Segment Start: Dataset extract

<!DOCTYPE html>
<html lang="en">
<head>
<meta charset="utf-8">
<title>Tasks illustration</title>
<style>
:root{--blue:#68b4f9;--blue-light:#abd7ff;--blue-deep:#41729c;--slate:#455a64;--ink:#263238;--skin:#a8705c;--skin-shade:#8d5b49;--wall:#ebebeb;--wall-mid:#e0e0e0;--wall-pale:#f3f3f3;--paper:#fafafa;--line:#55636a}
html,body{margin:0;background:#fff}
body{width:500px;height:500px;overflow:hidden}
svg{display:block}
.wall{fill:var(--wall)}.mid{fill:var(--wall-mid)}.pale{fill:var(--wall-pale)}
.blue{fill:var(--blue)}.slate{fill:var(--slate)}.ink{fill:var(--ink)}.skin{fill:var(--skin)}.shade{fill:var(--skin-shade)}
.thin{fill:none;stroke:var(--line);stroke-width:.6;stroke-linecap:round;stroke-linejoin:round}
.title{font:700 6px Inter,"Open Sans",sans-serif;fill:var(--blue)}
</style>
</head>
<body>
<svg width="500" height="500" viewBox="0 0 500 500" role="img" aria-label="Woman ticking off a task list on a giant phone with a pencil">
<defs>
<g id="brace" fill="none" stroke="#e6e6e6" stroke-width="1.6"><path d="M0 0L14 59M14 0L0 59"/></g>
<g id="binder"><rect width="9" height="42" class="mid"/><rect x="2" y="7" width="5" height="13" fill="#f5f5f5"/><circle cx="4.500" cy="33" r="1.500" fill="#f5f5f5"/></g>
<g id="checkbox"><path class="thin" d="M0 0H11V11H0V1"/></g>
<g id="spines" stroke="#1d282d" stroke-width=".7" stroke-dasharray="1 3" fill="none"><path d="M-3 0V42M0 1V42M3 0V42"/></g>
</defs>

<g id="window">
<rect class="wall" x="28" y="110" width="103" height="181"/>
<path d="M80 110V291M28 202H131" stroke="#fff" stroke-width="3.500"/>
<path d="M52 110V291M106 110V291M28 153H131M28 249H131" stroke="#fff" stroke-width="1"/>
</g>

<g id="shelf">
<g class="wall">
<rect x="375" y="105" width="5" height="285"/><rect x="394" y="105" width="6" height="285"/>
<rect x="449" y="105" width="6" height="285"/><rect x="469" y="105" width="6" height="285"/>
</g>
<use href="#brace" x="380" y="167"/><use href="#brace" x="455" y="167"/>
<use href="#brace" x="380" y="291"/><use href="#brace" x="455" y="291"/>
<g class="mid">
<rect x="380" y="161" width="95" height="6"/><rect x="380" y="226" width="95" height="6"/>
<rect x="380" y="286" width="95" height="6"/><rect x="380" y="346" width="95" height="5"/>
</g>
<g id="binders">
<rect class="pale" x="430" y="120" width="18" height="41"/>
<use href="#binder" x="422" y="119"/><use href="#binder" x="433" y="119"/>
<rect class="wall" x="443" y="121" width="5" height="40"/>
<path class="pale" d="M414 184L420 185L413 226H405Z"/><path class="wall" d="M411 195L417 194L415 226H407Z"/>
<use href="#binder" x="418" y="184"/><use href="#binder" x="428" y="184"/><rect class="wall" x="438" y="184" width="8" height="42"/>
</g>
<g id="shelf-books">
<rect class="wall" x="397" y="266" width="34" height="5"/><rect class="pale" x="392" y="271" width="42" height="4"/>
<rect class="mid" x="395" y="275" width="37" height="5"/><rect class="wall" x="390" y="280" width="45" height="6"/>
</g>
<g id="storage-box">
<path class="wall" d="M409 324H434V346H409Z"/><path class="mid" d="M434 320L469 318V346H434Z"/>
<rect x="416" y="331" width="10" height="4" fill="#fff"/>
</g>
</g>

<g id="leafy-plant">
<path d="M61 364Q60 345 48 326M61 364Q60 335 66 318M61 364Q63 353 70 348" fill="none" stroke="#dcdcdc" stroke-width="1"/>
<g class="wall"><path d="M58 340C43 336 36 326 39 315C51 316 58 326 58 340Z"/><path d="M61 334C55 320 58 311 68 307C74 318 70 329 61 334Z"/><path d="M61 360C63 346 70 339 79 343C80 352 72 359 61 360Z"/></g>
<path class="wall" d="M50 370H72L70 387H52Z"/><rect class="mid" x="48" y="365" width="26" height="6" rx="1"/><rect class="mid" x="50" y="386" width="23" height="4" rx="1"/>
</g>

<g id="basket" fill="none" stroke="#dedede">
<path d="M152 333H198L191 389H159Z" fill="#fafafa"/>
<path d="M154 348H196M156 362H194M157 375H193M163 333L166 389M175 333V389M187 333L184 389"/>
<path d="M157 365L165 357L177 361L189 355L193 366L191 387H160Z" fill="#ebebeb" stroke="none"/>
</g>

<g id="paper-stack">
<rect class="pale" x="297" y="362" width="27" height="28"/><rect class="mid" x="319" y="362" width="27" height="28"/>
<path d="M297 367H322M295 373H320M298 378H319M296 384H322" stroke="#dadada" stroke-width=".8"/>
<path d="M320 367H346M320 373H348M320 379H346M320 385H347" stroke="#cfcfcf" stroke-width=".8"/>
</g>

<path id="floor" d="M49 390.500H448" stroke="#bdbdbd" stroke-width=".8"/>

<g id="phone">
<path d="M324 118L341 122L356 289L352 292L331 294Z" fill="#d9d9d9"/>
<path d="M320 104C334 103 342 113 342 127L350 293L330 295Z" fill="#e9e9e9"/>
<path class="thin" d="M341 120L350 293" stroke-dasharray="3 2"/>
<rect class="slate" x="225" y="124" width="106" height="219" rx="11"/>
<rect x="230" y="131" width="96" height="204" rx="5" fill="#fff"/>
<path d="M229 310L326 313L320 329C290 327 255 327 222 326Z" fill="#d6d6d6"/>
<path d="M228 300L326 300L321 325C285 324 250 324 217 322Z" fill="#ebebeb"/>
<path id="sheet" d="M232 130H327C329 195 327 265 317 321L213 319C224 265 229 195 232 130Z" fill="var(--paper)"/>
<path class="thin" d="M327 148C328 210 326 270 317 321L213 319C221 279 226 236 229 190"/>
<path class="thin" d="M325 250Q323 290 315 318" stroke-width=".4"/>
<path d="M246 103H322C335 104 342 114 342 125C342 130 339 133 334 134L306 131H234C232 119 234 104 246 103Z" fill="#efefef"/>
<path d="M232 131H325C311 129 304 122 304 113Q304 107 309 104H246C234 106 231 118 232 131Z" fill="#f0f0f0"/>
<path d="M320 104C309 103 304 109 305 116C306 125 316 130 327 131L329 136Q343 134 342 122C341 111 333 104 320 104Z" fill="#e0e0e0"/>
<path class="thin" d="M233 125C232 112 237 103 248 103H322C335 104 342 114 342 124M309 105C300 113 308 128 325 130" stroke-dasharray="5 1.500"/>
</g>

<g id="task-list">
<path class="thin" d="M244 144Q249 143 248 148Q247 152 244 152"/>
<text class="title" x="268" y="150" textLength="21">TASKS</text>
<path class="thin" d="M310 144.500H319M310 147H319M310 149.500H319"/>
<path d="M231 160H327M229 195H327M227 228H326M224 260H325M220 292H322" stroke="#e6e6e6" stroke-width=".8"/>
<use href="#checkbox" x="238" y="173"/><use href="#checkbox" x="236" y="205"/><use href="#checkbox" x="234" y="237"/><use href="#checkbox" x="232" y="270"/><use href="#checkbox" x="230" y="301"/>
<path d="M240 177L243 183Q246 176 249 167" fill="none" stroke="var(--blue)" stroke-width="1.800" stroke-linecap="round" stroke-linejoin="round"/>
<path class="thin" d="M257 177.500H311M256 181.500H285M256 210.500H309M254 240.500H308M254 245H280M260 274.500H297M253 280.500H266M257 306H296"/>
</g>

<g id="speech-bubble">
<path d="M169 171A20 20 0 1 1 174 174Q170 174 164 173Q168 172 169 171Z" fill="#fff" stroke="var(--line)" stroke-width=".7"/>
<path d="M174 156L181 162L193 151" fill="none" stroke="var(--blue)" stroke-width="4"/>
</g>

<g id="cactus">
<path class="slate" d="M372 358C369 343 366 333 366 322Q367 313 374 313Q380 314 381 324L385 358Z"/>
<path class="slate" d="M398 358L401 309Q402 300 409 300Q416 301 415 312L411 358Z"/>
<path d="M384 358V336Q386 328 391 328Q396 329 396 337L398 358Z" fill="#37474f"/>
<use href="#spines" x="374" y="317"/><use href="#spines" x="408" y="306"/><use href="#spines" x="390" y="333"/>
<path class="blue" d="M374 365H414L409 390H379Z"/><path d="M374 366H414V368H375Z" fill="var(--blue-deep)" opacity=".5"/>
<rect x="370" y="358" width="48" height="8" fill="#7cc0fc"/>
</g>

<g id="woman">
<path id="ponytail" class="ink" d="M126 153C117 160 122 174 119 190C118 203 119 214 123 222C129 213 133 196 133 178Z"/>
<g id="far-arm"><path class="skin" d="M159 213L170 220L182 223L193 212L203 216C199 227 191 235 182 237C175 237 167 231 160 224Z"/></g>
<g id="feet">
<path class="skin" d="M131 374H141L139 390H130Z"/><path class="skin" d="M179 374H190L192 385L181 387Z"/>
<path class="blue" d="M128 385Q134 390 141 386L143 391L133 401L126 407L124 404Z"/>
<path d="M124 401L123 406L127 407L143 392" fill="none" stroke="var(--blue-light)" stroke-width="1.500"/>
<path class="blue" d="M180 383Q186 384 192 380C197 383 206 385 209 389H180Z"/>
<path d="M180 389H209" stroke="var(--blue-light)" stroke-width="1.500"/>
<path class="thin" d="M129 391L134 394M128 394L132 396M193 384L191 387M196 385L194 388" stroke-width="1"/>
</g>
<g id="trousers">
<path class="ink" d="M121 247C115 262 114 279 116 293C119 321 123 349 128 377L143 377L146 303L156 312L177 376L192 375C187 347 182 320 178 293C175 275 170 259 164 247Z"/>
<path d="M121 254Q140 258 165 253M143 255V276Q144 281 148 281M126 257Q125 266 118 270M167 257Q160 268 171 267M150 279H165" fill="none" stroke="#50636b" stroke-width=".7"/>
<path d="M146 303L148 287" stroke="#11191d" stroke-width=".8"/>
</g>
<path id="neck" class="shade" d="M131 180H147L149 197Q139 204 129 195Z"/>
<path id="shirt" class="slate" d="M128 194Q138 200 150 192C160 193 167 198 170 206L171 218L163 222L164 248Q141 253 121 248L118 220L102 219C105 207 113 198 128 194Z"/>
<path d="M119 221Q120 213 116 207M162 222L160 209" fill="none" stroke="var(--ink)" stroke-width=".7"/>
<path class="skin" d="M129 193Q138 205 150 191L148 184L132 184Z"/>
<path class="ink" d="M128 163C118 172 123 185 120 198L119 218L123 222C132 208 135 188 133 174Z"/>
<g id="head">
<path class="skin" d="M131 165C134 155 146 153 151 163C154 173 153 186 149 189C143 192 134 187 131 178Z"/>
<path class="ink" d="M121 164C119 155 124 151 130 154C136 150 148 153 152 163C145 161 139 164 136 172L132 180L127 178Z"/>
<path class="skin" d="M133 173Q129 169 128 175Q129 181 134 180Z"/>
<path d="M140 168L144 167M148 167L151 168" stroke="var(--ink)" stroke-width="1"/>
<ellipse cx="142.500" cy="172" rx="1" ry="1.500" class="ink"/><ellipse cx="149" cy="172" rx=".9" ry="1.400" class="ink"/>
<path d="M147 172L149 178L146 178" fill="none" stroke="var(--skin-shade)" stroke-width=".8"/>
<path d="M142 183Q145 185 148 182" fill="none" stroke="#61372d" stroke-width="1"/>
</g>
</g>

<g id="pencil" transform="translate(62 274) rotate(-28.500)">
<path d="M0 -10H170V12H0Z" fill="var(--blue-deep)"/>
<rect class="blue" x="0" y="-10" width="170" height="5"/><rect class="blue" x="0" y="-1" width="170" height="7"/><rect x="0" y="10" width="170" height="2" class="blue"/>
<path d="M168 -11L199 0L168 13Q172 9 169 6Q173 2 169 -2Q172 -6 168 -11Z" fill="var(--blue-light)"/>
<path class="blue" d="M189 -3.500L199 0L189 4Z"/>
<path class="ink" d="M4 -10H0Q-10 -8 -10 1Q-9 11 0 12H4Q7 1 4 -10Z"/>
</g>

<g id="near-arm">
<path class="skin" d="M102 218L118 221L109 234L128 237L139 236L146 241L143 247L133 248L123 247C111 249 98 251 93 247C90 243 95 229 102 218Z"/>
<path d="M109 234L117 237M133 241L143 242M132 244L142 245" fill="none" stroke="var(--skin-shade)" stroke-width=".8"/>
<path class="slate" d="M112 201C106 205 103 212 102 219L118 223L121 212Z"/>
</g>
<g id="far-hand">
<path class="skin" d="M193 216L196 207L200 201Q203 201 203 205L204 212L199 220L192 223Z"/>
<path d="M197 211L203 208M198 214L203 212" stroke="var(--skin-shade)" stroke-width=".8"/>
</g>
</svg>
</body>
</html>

Segment End: Dataset extract

What you need to do |
Retype the portion of the data above that starts on the line with "234L117 237M133 241L143" and finishes on the line with "216L196 207L200 201Q203", including both of those lines.

Task output |
<path d="M109 234L117 237M133 241L143 242M132 244L142 245" fill="none" stroke="var(--skin-shade)" stroke-width=".8"/>
<path class="slate" d="M112 201C106 205 103 212 102 219L118 223L121 212Z"/>
</g>
<g id="far-hand">
<path class="skin" d="M193 216L196 207L200 201Q203 201 203 205L204 212L199 220L192 223Z"/>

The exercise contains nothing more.